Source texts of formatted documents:
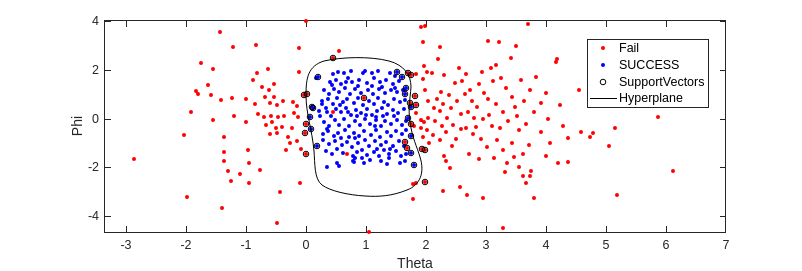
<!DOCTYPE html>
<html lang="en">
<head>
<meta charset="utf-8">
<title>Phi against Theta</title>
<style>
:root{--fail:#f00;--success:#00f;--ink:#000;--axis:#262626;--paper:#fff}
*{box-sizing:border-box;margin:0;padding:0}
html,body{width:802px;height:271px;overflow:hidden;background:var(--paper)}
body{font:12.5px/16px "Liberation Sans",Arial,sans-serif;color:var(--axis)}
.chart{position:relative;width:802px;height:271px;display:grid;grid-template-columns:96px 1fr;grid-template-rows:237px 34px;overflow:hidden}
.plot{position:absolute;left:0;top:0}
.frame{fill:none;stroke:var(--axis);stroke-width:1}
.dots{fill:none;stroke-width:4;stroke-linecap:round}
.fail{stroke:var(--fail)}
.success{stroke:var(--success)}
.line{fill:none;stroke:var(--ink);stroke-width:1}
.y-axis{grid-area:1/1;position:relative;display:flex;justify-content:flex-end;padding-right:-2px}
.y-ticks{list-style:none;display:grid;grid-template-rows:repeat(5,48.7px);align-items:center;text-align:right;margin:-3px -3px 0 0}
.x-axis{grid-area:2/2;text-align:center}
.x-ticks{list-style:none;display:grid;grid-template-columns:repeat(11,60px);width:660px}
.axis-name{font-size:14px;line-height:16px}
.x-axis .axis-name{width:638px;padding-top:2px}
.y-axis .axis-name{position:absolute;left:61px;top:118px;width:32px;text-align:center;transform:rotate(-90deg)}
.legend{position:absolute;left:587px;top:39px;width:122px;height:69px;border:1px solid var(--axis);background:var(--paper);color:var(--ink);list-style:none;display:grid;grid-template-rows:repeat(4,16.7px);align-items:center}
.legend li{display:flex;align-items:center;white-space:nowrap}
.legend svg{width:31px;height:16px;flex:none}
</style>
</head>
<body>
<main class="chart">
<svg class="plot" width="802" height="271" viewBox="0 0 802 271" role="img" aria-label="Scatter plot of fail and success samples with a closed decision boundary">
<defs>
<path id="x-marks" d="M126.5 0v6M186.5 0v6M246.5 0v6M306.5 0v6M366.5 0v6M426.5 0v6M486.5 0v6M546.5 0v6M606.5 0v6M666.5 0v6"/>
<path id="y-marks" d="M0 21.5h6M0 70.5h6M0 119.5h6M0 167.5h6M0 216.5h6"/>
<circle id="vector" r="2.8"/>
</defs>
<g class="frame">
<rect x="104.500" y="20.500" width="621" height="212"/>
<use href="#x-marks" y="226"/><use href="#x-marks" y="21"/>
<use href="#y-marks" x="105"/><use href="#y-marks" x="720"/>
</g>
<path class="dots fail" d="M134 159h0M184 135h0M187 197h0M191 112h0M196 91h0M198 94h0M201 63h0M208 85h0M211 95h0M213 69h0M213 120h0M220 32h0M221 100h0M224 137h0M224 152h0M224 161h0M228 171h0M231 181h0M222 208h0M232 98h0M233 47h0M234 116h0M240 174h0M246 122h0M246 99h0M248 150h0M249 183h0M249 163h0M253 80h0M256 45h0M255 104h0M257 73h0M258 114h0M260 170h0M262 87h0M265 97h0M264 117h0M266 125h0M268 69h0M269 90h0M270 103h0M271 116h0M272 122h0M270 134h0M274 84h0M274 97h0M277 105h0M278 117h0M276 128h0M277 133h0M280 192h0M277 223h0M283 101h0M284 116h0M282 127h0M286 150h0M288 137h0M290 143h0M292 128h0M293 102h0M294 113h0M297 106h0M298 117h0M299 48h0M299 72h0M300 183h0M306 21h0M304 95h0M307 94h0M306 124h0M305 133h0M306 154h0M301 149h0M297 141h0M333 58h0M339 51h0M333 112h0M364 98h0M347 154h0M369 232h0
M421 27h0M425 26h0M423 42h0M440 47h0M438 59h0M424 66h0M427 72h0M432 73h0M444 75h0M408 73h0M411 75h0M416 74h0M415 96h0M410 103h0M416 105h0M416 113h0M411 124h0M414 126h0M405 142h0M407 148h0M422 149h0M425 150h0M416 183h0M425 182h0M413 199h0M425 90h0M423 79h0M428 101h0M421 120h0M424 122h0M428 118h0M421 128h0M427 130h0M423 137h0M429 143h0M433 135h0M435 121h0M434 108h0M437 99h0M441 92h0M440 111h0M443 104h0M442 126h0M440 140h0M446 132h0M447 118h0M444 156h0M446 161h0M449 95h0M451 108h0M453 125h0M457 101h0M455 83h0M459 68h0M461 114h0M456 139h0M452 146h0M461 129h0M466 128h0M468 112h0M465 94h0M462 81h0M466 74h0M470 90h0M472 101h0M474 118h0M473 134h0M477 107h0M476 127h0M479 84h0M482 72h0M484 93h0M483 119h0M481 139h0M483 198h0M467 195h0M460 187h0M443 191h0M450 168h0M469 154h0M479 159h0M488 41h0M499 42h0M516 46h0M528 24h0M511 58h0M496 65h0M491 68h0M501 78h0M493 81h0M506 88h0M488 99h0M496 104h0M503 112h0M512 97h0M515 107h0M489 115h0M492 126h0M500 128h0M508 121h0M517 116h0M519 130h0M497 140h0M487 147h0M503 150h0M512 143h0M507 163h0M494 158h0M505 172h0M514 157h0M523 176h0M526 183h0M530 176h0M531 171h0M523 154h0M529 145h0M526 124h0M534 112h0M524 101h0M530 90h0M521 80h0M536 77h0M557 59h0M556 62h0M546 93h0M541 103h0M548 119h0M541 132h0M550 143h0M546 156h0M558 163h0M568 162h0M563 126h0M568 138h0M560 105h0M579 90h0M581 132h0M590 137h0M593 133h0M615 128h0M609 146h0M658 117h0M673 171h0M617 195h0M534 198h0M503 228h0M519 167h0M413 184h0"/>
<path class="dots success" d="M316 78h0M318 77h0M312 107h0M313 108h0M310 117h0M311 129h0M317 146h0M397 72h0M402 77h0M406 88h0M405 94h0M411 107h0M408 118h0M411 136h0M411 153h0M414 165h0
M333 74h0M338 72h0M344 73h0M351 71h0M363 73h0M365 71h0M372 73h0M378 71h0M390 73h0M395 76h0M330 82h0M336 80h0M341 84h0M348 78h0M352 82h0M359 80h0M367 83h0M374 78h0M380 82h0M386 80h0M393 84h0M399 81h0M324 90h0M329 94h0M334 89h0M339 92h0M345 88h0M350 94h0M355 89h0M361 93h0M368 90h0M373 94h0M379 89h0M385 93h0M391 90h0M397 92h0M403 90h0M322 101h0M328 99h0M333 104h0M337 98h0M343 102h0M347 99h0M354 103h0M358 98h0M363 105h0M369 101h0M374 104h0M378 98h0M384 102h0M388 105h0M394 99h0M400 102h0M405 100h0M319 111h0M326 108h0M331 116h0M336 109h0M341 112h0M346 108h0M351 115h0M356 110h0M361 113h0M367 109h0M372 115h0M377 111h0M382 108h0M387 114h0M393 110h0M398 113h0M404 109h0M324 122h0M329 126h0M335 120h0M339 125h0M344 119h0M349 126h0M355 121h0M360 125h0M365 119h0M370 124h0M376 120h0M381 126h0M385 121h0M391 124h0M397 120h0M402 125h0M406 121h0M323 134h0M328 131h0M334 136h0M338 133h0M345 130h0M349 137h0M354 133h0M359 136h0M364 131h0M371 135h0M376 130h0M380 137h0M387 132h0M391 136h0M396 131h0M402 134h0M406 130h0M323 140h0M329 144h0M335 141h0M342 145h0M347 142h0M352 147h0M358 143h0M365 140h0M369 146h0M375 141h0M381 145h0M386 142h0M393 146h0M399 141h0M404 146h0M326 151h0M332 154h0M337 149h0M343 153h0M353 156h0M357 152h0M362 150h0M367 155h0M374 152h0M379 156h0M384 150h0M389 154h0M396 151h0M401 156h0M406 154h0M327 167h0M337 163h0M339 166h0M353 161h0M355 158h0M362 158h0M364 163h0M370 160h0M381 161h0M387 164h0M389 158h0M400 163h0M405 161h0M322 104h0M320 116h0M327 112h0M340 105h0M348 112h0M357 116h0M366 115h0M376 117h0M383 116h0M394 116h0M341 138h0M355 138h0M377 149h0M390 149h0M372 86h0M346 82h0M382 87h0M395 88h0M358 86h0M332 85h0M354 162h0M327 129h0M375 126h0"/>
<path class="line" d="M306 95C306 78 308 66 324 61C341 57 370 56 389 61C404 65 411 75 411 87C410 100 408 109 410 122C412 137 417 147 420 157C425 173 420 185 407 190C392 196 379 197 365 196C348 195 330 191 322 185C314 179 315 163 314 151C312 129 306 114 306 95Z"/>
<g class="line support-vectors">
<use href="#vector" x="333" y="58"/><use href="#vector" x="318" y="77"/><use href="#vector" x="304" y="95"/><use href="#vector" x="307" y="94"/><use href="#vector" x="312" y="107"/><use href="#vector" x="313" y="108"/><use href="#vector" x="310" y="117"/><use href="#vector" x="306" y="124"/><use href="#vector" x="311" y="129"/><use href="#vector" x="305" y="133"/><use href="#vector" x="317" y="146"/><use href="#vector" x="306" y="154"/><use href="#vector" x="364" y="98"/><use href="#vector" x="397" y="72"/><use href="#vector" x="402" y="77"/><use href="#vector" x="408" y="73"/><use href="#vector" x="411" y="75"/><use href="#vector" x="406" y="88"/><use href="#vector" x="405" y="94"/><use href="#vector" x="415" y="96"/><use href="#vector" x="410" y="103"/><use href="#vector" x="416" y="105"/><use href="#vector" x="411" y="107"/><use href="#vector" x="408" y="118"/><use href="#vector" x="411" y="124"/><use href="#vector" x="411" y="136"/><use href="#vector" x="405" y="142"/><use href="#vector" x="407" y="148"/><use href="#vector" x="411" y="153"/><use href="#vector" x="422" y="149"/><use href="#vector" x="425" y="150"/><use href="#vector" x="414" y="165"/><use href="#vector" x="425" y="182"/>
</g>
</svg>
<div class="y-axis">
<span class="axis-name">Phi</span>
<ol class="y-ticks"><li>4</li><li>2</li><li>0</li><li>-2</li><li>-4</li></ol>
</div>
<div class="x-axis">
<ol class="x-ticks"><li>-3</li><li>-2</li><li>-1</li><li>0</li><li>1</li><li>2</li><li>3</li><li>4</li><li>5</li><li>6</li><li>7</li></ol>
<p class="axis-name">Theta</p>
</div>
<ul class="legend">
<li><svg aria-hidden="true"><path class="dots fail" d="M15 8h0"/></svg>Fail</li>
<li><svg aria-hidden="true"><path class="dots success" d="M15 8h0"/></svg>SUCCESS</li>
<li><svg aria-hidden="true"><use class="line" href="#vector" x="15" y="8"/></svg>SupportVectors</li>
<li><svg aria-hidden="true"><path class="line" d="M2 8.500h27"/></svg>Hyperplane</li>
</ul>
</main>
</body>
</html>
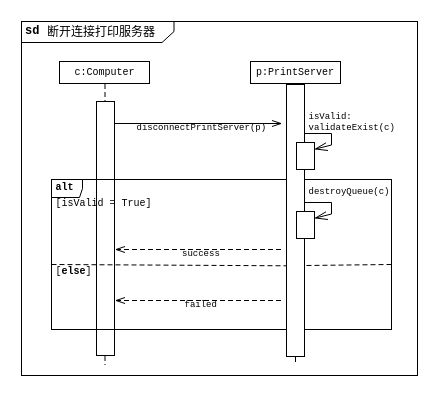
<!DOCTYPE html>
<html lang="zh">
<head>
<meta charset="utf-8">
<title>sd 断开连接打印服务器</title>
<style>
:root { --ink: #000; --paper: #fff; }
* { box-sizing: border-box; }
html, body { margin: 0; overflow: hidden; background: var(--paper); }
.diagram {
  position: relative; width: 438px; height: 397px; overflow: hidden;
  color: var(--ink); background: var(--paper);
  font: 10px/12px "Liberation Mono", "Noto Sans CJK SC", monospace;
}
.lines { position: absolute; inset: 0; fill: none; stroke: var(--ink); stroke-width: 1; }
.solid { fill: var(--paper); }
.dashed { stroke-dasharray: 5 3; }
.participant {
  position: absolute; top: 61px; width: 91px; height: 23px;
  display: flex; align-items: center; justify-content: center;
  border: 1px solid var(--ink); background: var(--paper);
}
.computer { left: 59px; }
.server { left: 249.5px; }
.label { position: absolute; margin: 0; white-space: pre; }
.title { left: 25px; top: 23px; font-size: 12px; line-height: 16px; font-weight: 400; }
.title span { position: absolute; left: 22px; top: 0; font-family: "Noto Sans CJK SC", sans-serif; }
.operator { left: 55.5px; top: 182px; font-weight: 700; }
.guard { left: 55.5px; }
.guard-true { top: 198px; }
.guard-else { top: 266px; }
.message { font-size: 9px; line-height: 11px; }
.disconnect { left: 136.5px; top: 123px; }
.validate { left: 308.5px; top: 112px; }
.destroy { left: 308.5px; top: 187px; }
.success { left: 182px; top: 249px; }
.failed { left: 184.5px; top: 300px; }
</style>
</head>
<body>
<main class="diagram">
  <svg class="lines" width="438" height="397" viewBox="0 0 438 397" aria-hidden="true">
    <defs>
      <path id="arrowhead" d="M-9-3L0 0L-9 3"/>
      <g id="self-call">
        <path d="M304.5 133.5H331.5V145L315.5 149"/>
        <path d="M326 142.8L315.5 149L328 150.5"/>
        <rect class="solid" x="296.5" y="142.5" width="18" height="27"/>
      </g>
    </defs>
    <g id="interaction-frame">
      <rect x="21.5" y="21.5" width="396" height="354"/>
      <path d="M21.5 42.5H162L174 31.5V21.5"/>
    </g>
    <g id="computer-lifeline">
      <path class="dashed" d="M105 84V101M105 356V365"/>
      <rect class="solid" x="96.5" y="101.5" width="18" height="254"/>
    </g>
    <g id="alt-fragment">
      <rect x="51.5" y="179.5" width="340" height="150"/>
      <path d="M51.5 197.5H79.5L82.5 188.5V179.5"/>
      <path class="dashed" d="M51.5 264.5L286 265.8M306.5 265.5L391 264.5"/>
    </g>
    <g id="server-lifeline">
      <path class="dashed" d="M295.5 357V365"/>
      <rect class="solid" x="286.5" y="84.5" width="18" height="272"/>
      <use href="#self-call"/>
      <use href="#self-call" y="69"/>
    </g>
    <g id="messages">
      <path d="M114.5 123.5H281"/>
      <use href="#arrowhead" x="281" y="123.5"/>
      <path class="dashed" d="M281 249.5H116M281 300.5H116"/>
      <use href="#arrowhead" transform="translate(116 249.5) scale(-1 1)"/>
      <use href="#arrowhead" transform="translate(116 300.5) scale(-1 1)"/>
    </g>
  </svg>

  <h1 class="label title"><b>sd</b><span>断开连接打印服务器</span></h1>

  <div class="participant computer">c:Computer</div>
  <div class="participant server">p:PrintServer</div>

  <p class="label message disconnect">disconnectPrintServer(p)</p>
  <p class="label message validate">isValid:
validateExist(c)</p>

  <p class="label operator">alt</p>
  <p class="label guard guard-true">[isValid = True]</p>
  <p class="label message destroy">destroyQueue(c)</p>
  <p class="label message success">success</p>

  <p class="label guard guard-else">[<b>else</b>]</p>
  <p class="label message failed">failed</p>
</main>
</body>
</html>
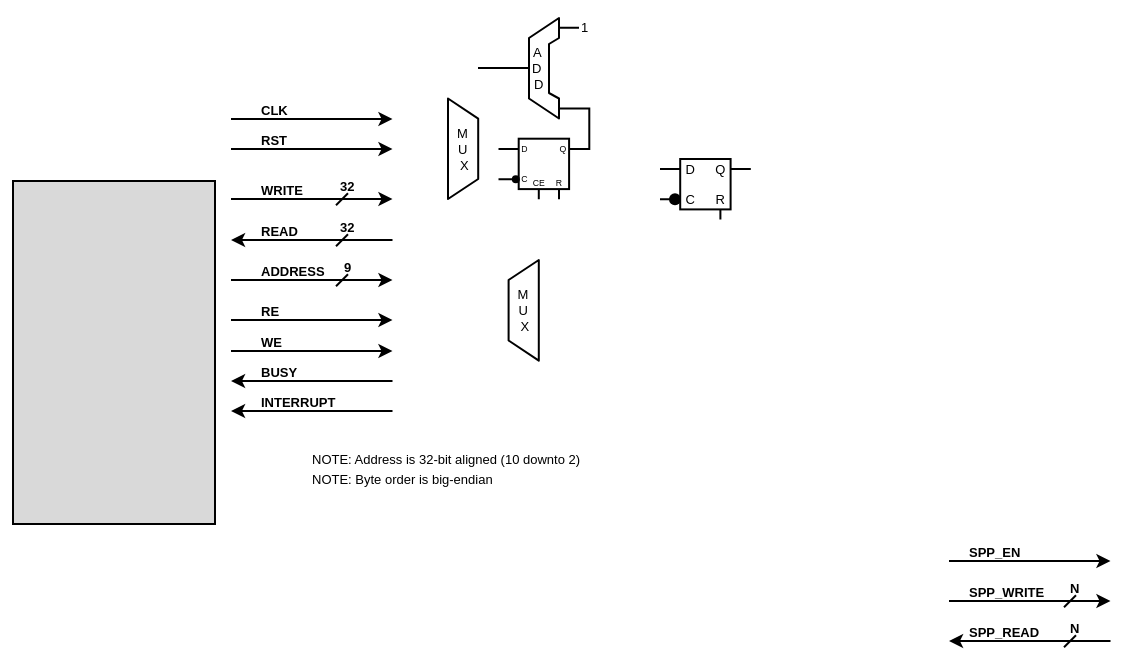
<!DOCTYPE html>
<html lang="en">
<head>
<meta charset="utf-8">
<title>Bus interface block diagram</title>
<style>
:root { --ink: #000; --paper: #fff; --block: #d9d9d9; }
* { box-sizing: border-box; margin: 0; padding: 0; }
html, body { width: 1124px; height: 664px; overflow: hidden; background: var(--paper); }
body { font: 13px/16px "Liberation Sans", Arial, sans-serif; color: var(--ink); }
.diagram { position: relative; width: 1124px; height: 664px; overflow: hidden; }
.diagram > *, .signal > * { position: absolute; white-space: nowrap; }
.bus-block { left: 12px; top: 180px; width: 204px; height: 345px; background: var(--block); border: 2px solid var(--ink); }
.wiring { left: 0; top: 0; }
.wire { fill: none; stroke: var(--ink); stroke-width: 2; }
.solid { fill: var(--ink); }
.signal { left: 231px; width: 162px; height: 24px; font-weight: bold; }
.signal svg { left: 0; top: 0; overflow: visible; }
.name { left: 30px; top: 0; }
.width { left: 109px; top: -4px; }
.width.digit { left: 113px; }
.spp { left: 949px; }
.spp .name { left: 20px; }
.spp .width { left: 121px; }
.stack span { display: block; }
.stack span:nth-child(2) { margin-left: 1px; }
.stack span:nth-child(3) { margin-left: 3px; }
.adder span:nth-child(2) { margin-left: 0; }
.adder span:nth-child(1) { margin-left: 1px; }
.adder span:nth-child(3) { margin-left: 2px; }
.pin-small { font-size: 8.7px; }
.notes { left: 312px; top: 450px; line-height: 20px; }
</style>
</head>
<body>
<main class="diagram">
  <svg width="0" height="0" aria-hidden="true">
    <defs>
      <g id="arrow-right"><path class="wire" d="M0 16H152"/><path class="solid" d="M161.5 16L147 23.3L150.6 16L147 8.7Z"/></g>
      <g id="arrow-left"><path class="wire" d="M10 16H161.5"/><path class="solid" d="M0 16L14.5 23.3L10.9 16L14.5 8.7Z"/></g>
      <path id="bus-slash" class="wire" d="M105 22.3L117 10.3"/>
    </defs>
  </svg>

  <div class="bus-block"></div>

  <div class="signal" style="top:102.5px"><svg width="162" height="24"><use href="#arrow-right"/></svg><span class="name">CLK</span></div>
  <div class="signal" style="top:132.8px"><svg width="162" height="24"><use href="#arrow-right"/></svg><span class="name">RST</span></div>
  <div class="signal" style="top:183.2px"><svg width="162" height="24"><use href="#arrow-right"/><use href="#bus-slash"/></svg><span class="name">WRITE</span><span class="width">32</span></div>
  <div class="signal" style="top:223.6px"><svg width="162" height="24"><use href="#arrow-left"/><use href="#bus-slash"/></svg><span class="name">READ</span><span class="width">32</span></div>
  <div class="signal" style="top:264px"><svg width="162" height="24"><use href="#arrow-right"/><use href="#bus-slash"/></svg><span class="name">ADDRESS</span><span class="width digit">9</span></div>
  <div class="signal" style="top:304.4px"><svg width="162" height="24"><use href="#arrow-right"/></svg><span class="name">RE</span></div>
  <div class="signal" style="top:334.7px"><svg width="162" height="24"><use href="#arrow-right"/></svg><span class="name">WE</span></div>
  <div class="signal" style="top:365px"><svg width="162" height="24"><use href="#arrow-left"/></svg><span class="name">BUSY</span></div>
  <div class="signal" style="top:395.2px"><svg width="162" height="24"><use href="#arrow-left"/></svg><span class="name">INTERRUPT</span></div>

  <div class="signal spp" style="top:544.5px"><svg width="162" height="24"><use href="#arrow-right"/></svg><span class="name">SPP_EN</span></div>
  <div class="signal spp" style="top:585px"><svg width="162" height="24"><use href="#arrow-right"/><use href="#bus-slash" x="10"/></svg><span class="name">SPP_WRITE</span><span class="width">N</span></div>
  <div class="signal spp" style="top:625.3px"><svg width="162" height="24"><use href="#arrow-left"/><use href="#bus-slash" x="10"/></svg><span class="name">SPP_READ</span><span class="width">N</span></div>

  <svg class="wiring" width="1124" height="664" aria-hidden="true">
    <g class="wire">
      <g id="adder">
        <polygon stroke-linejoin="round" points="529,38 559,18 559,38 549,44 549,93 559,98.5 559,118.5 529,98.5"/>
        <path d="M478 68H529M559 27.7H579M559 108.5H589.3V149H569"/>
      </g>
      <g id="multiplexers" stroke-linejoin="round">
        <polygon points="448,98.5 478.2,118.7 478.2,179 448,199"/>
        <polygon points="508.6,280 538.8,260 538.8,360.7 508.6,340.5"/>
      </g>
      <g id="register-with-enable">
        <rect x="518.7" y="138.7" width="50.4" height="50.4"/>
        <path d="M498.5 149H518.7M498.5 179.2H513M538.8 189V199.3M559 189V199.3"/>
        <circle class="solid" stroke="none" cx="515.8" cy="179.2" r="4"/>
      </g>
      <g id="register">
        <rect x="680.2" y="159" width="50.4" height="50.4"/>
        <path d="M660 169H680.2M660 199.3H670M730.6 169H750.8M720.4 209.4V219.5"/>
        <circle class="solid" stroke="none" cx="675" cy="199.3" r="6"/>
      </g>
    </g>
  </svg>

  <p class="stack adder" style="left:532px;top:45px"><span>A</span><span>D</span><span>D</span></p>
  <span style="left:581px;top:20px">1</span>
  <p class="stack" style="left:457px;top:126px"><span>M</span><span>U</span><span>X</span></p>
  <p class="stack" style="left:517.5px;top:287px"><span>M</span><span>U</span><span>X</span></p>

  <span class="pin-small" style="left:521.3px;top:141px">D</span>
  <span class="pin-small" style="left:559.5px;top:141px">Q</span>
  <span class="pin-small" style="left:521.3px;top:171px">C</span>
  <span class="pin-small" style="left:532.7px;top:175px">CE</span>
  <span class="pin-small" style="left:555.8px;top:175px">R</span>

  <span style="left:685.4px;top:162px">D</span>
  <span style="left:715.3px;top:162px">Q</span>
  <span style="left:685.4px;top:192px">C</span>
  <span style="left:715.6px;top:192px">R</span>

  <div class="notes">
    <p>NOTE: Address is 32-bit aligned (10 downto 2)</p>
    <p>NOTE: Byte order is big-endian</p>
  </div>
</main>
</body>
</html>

**Work instructions**
State the number of lines in these entries where the word "Sans" occurs, without any other words.

**Solved exercise**
4